* **SOURCE MATERIAL**
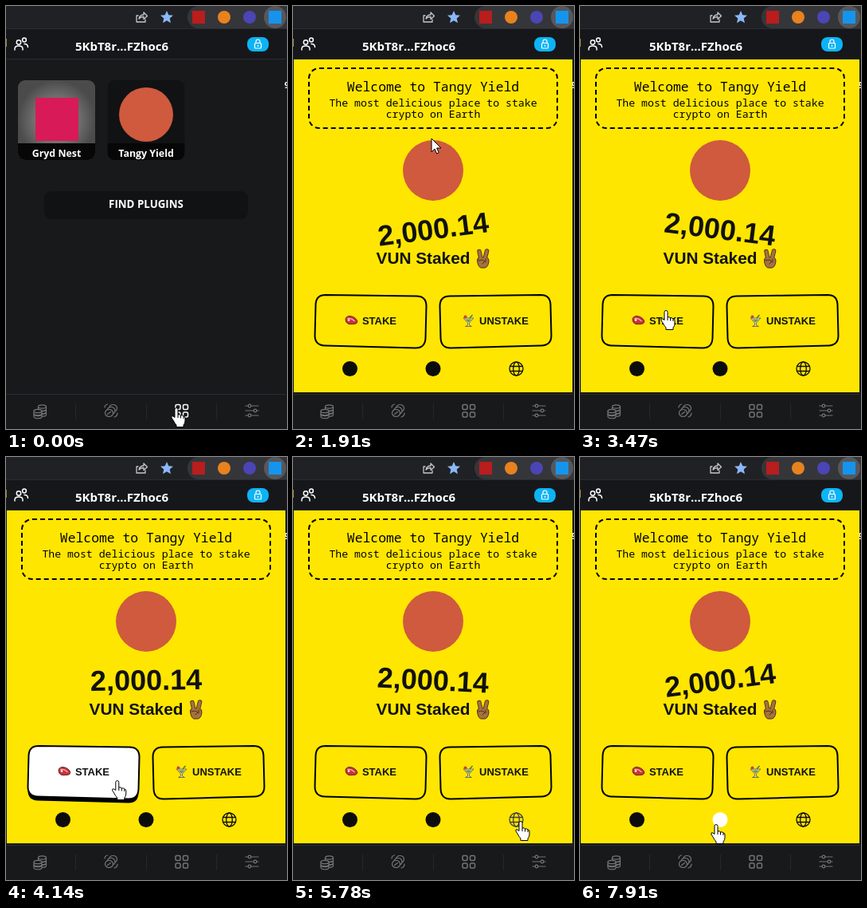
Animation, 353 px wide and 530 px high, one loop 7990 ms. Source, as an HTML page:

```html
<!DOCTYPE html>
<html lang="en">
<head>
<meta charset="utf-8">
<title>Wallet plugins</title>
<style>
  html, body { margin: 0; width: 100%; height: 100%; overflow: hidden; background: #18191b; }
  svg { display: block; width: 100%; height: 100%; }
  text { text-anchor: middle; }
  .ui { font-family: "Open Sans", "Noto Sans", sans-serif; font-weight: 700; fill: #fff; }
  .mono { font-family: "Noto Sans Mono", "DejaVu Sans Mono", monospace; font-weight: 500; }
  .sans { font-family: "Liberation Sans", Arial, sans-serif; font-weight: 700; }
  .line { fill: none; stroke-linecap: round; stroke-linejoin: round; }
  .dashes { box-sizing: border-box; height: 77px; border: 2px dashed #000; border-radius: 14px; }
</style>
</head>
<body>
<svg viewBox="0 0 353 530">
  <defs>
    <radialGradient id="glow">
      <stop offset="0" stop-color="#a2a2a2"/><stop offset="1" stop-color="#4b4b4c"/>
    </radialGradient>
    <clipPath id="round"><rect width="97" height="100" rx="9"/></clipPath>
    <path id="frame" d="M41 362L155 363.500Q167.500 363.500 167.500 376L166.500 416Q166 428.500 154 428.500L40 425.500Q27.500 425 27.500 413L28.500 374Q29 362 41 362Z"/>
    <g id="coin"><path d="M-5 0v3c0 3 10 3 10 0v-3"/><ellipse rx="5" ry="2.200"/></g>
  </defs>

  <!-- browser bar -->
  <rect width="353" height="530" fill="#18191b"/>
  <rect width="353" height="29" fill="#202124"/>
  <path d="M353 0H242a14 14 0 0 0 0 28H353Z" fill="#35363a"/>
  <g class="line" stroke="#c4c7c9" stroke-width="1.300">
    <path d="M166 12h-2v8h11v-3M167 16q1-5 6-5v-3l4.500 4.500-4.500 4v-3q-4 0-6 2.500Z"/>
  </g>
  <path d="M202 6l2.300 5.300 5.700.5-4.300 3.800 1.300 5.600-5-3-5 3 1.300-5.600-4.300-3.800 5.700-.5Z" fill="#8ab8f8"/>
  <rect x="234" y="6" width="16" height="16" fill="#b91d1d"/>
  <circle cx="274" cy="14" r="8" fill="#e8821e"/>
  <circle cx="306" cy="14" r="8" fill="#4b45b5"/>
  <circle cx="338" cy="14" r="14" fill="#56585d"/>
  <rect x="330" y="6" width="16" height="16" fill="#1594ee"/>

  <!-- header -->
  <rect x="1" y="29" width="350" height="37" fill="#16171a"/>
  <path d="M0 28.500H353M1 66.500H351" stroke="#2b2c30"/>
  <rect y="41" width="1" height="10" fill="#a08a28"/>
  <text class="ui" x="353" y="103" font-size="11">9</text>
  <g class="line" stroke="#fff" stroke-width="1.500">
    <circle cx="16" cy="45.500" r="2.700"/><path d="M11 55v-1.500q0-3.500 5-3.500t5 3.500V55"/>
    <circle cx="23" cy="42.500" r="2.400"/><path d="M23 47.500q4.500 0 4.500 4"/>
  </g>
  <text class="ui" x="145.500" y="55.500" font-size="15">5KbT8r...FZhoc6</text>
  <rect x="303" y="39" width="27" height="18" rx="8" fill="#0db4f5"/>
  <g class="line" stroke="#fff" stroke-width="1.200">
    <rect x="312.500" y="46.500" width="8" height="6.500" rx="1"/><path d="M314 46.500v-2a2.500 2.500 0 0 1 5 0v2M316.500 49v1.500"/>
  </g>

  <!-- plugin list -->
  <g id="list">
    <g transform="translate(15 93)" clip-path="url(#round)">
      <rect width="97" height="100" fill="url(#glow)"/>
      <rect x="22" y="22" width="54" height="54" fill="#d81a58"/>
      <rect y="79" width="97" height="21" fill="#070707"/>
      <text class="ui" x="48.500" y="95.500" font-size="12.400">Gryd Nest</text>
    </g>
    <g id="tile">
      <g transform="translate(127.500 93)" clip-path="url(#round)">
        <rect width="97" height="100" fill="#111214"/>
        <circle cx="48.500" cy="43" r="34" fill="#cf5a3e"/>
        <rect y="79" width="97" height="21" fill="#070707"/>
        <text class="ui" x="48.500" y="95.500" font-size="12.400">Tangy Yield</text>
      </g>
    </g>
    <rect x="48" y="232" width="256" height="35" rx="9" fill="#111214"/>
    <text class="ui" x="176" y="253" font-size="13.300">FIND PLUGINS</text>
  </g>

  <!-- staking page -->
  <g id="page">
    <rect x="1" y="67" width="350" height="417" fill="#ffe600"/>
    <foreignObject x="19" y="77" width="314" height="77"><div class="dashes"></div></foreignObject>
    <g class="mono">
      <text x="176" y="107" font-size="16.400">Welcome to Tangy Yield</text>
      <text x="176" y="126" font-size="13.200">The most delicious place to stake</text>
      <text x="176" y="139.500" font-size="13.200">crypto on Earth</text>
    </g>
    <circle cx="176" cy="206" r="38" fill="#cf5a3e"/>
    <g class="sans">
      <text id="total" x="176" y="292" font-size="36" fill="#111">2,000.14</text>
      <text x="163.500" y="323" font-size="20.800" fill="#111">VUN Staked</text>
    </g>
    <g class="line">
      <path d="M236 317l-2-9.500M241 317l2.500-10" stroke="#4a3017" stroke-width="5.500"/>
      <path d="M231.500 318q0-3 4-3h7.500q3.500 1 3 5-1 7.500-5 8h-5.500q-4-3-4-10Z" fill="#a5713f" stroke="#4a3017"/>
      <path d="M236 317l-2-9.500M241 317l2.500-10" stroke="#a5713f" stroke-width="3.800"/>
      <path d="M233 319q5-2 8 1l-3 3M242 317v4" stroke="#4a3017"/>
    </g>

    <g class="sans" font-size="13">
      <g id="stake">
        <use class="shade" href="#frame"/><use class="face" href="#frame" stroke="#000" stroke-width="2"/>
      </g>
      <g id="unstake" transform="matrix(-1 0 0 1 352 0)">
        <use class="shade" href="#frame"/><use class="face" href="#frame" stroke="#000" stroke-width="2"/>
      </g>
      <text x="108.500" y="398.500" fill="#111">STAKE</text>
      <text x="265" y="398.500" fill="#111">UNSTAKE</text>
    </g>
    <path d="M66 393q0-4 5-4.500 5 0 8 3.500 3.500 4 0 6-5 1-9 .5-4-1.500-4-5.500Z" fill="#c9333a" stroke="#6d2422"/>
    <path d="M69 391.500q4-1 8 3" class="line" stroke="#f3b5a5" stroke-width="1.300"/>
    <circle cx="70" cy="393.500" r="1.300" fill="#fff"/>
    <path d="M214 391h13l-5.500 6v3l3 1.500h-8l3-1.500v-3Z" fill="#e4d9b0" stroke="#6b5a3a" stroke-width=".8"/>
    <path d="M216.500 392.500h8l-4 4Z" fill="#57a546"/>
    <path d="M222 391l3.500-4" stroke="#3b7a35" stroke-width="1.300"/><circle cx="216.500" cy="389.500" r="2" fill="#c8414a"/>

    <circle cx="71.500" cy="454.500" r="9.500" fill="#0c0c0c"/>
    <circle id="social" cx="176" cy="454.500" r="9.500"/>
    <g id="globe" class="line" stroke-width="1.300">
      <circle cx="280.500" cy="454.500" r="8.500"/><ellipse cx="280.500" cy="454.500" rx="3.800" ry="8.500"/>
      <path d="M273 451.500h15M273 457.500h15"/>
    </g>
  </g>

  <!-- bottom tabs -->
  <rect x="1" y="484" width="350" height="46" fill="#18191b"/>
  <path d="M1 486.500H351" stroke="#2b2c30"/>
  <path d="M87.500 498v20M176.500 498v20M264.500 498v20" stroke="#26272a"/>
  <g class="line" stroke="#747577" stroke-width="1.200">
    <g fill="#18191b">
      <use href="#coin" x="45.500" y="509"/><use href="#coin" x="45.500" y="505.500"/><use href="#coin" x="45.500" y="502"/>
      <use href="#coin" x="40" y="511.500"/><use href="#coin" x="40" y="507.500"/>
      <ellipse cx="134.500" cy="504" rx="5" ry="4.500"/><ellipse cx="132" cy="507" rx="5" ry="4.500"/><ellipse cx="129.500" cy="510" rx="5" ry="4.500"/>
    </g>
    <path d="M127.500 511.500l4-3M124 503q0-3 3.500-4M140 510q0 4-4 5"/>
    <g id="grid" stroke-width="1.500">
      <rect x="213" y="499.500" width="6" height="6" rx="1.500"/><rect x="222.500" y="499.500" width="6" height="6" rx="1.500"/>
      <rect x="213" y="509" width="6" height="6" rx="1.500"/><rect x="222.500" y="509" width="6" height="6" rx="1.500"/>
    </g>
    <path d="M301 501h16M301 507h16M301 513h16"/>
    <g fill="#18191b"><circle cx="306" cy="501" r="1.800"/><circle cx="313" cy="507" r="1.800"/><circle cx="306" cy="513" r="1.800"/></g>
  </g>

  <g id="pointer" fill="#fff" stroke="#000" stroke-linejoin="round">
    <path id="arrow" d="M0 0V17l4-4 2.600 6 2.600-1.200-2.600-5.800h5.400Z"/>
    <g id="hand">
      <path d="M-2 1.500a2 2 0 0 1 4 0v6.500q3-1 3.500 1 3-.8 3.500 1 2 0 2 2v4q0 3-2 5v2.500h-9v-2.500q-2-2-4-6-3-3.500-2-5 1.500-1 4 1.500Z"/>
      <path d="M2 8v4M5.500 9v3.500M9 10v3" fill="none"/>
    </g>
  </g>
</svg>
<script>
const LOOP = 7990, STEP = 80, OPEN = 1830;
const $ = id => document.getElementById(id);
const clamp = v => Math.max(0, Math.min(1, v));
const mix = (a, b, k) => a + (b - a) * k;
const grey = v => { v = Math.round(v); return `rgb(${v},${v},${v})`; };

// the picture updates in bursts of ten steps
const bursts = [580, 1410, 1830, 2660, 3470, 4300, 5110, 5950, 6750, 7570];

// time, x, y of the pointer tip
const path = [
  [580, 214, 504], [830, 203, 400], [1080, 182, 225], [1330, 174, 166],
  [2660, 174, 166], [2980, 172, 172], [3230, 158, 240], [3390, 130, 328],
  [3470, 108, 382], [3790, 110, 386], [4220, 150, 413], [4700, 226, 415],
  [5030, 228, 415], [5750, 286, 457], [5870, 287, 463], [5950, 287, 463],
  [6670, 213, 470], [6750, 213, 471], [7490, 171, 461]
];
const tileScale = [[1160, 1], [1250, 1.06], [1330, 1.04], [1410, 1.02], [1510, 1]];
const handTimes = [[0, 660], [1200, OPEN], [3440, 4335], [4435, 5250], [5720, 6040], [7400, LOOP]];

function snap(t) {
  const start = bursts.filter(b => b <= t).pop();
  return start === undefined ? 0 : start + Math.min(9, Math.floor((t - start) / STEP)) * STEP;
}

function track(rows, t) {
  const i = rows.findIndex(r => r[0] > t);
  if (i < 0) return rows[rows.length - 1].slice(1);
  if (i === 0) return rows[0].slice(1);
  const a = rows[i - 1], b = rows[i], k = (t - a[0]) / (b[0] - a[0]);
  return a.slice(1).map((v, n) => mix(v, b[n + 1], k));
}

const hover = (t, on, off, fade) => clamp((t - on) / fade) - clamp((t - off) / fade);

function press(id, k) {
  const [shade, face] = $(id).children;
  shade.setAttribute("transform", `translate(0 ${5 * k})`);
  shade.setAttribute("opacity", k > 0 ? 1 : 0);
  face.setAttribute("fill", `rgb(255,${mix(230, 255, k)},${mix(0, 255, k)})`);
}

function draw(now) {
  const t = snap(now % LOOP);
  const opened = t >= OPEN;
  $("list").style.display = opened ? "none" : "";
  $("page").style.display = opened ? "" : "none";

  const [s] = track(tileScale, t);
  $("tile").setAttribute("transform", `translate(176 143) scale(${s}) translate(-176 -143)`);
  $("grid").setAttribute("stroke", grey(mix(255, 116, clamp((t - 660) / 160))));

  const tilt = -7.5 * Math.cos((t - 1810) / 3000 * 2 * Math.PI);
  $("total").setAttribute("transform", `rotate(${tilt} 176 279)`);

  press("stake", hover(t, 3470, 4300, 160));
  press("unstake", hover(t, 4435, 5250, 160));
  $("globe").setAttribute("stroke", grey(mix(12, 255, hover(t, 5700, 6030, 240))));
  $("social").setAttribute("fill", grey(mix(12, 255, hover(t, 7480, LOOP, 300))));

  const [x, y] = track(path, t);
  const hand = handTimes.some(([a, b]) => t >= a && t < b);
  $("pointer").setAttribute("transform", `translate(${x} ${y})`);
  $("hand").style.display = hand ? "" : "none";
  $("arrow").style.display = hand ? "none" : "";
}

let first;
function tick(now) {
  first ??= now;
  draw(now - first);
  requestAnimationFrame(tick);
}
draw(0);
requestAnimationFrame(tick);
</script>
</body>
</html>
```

* **WHAT YOU SHOULD DO**
Whichever lines of the material hold the word "bursts", find and copy them.

* **RESULT**
// the picture updates in bursts of ten steps
const bursts = [580, 1410, 1830, 2660, 3470, 4300, 5110, 5950, 6750, 7570];
  const start = bursts.filter(b => b <= t).pop();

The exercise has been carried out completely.